CCS’s newest focus area is designed to create services and training involving Smart Cities concepts. A ‘smart’ city is one that uses information technology to upgrade the infrastructure and the governance of the city, including:
- Well Being (Healthcare)/Quality of Life/Ageing
- Operating Costs (Infrastructure)
- Resource Allocation and Consumption
- Citizen Participation and Governance
- Transportation and Development
- Information and Communication Technologies Growth and Access
- Natural Resources and Climate Change (Energy Governance)
- Human and Social Capital
- Public Safety
Central to the concept of the smart city is a connected population. And while there is “no absolute definition of a smart city, no end point, [it is] rather a process, or series of steps, by which cities become more ‘liveable’ and resilient and, hence, able to respond quicker to new challenges,” more and more, people are becoming involved in the smart cities concept. (Source: bis 13 Smart Cities Background Paper)

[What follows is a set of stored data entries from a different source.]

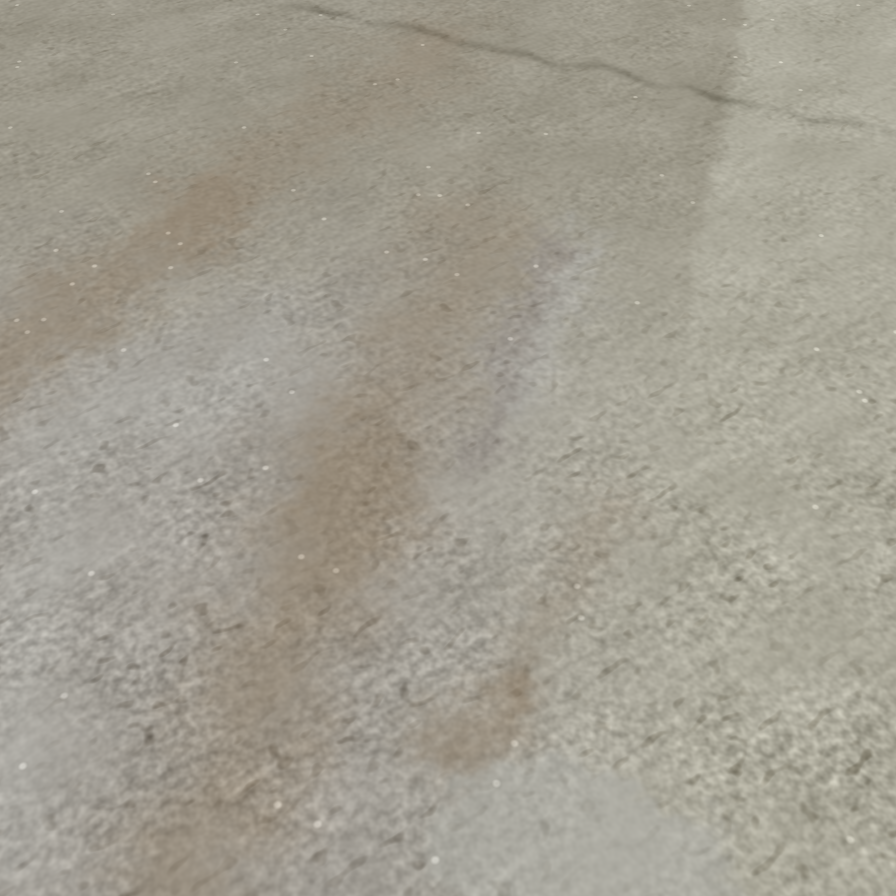
Give the GLSL for this texture, as a Shadertoy shader.

```glsl
// Weathered stone ground seen at a slant: grey rock with rusty diagonal bands,
// pale worn patches and a thin crack. Gradient noise is laid on a receding plane,
// so the grain is coarse at the bottom and fine and flat at the top.

float hash(vec2 p) {
    vec3 q = fract(vec3(p.xyx) * 0.1031);
    q += dot(q, q.yzx + 33.33);
    return fract((q.x + q.y) * q.z);
}

vec2 gradient(vec2 cell) {
    float angle = 6.2832 * hash(cell);
    return vec2(cos(angle), sin(angle));
}

float noise(vec2 p) {
    vec2 i = floor(p), f = p - i;
    vec2 u = f * f * f * (f * (f * 6.0 - 15.0) + 10.0);
    vec2 e = vec2(1.0, 0.0);
    float low = mix(dot(gradient(i), f), dot(gradient(i + e), f - e), u.x);
    float high = mix(dot(gradient(i + e.yx), f - e.yx), dot(gradient(i + 1.0), f - 1.0), u.x);
    return 1.5 * mix(low, high, u.y);
}

float fbm(vec2 p) {
    float sum = 0.0, amp = 0.55;
    for (int i = 0; i < 4; i++) {
        sum += amp * noise(p);
        p = mat2(1.6, 1.2, -1.2, 1.6) * p + 17.3;
        amp *= 0.55;
    }
    return sum;
}

// Soft stroke from a to b
float band(vec2 p, vec2 a, vec2 b, float width) {
    vec2 ab = b - a;
    float d = length(p - a - ab * clamp(dot(p - a, ab) / dot(ab, ab), 0.0, 1.0));
    return exp(-d * d / (width * width));
}

// Sparse round flecks, one per chosen cell
float flecks(vec2 p, float share) {
    vec2 cell = floor(p);
    vec2 centre = 0.3 + 0.4 * vec2(hash(cell + 5.0), hash(cell + 41.0));
    float d = length(p - cell - centre);
    return step(hash(cell + 83.0), share) * (1.0 - smoothstep(0.08, 0.28, d));
}

void mainImage(out vec4 fragColor, in vec2 fragCoord) {
    vec2 uv = fragCoord / iResolution.xy;

    // Receding ground plane, with unit scale at the bottom edge
    float depth = 1.9 / (1.9 - uv.y);
    vec2 ground = vec2((uv.x - 0.5) * depth, 1.9 * depth);
    vec2 slant = mat2(0.8, -0.6, 0.6, 0.8) * ground * vec2(1.0, 0.9);
    vec2 streak = slant * vec2(0.6, 1.1);

    // Ragged edges for all the large shapes
    vec2 warped = uv + 0.045 * vec2(fbm(ground * 9.0), fbm(ground * 9.0 + 50.0))
                     + 0.012 * vec2(noise(ground * 45.0), noise(ground * 45.0 + 9.0));

    // Broad tones: cool left, warm pale right, dull far slab
    float blotch = fbm(streak * 8.0 + 3.0);
    vec3 col = mix(vec3(0.640, 0.625, 0.595), vec3(0.675, 0.665, 0.608),
                   smoothstep(0.35, 0.85, warped.x));
    float slabEdge = 0.785 + 0.19 * (uv.y - 0.74);
    float slab = smoothstep(0.52, 0.85, warped.y + 0.1 * blotch)
               * (1.0 - smoothstep(-0.012, 0.012, mix(uv.x, warped.x, 0.4) - slabEdge));
    col = mix(col, vec3(0.605, 0.588, 0.530), 0.85 * slab);
    col += 0.050 * blotch * vec3(1.0, 1.02, 1.08);

    // Rusty bands rising to the right
    float rust = 0.75 * band(warped, vec2(-0.02, 0.58), vec2(0.22, 0.76), 0.045);
    rust += 0.55 * band(warped, vec2(0.24, 0.78), vec2(0.50, 0.95), 0.045);
    rust += 0.75 * band(warped, vec2(0.20, 0.0), vec2(0.38, 0.43), 0.085);
    rust += 0.60 * band(warped, vec2(0.39, 0.47), vec2(0.53, 0.72), 0.070);
    rust += 0.65 * band(warped, vec2(0.50, 0.17), vec2(0.57, 0.22), 0.035);
    rust += 0.35 * band(warped, vec2(0.57, 0.25), vec2(0.68, 0.43), 0.035);
    rust = clamp(rust * (1.0 + 0.5 * blotch), 0.0, 0.95);
    col = mix(col, vec3(0.583, 0.535, 0.465), rust);

    // Pale scoured patches and a violet grey shadow beside the middle band
    float pale = 0.6 * band(warped, vec2(0.08, 0.51), vec2(0.30, 0.60), 0.055);
    pale += 0.7 * band(warped, vec2(0.57, 0.55), vec2(0.65, 0.72), 0.030);
    pale += 0.6 * band(warped, vec2(0.0, 0.08), vec2(0.05, 0.40), 0.060);
    col = mix(col, vec3(0.685, 0.680, 0.655), clamp(pale, 0.0, 0.8));
    col = mix(col, vec3(0.575, 0.550, 0.525),
              0.6 * band(warped, vec2(0.53, 0.50), vec2(0.61, 0.71), 0.022));
    float worn = min(length((warped - vec2(0.60, 0.06)) * vec2(1.0, 1.15)) - 0.12,
                     length((warped - vec2(0.74, 0.03)) * vec2(1.0, 1.1)) - 0.09);
    worn = 1.0 - smoothstep(-0.015, 0.015, worn);
    col = mix(col, vec3(0.680, 0.677, 0.645), 0.75 * worn);

    // Grain, softer far away and on the worn or rusty parts
    float near = 1.0 - smoothstep(0.1, 0.95, uv.y);
    float rough = mix(0.45, 1.0, near) * (1.0 - 0.45 * worn) * (1.0 - 0.25 * rust);
    rough *= 1.0 + 0.7 * noise(ground * 7.0 + 31.0);
    float grain = 0.055 * noise(streak * 75.0) + 0.060 * noise(slant * 95.0 + 11.0);
    grain += 0.035 * near * noise(ground * 150.0);
    grain += 0.030 * noise(streak * vec2(22.0, 40.0));
    col += rough * grain * vec3(1.0, 1.0, 0.98);

    // Dark pits and rare white chips
    float pits = smoothstep(0.35, 0.75, noise(streak * 58.0 + 70.0));
    col -= 0.085 * rough * pits * vec3(0.95, 1.0, 1.05);
    col += 0.14 * flecks(ground * 42.0, 0.012);

    // Thin crack across the far slab
    float crackY = 1.0 - 0.215 * (uv.x - 0.30) + 0.008 * noise(uv.xx * 14.0);
    float crack = exp(-pow((uv.y - crackY) / 0.0045, 2.0)) * smoothstep(0.28, 0.36, uv.x);
    col -= 0.11 * crack * (0.65 + 0.6 * noise(vec2(uv.x * 18.0, 4.0)));

    fragColor = vec4(clamp(col, 0.0, 1.0), 1.0);
}
```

What the technology does develop is the network of connections between things and people. It allows the city to gradually become something that resembles the dense and rich connection of our natural ecology, and the greater the connections, the greater the resilience.
For the already connected, the LAN party evolved into the hackathon. Civic hackathons ” find solutions to problems facing our communities and play an important part in the effort to open government data for use by citizens, activists, and journalists.” [SOURCE Code for America] This ramped-up level of engagement has been facilitated by social media, particularly twitter, which may be the closest form of direct democracy we have.
As we grow into management of our cities and our lives by machines, when the management of every mundane necessity is taken out of our hands, what remains, will, hopefully, be for the good of us all. For instance, anything from embedding sensors into the concrete of the transportation infrastructure that gives updates on the health of the infrastructure and, in turn, facilitates maintenance and ensures safety, to citizens having access from smart devices to city services and being encouraged to participate in the self-governance of the city.
Taking things to the next level, Smart Cities Program Director (also Dean and Professor, UM School of Architecture) Rodolphe el-Khoury gives a TED Talk on “Designing for the internet of things” affording us a fascinating glimpse at what living this way might be like through the literal building of smart things (like blankets), walls, homes, buildings, and cities.
CCS Members interested in Smart Cities
See full-size INFOGRAPHIC “The Need For Smarter Cities” part of “Anatomy of a Smart City” at Postscapes: Tracking the Internet of Things
Masthead image from Shutterstock #36645763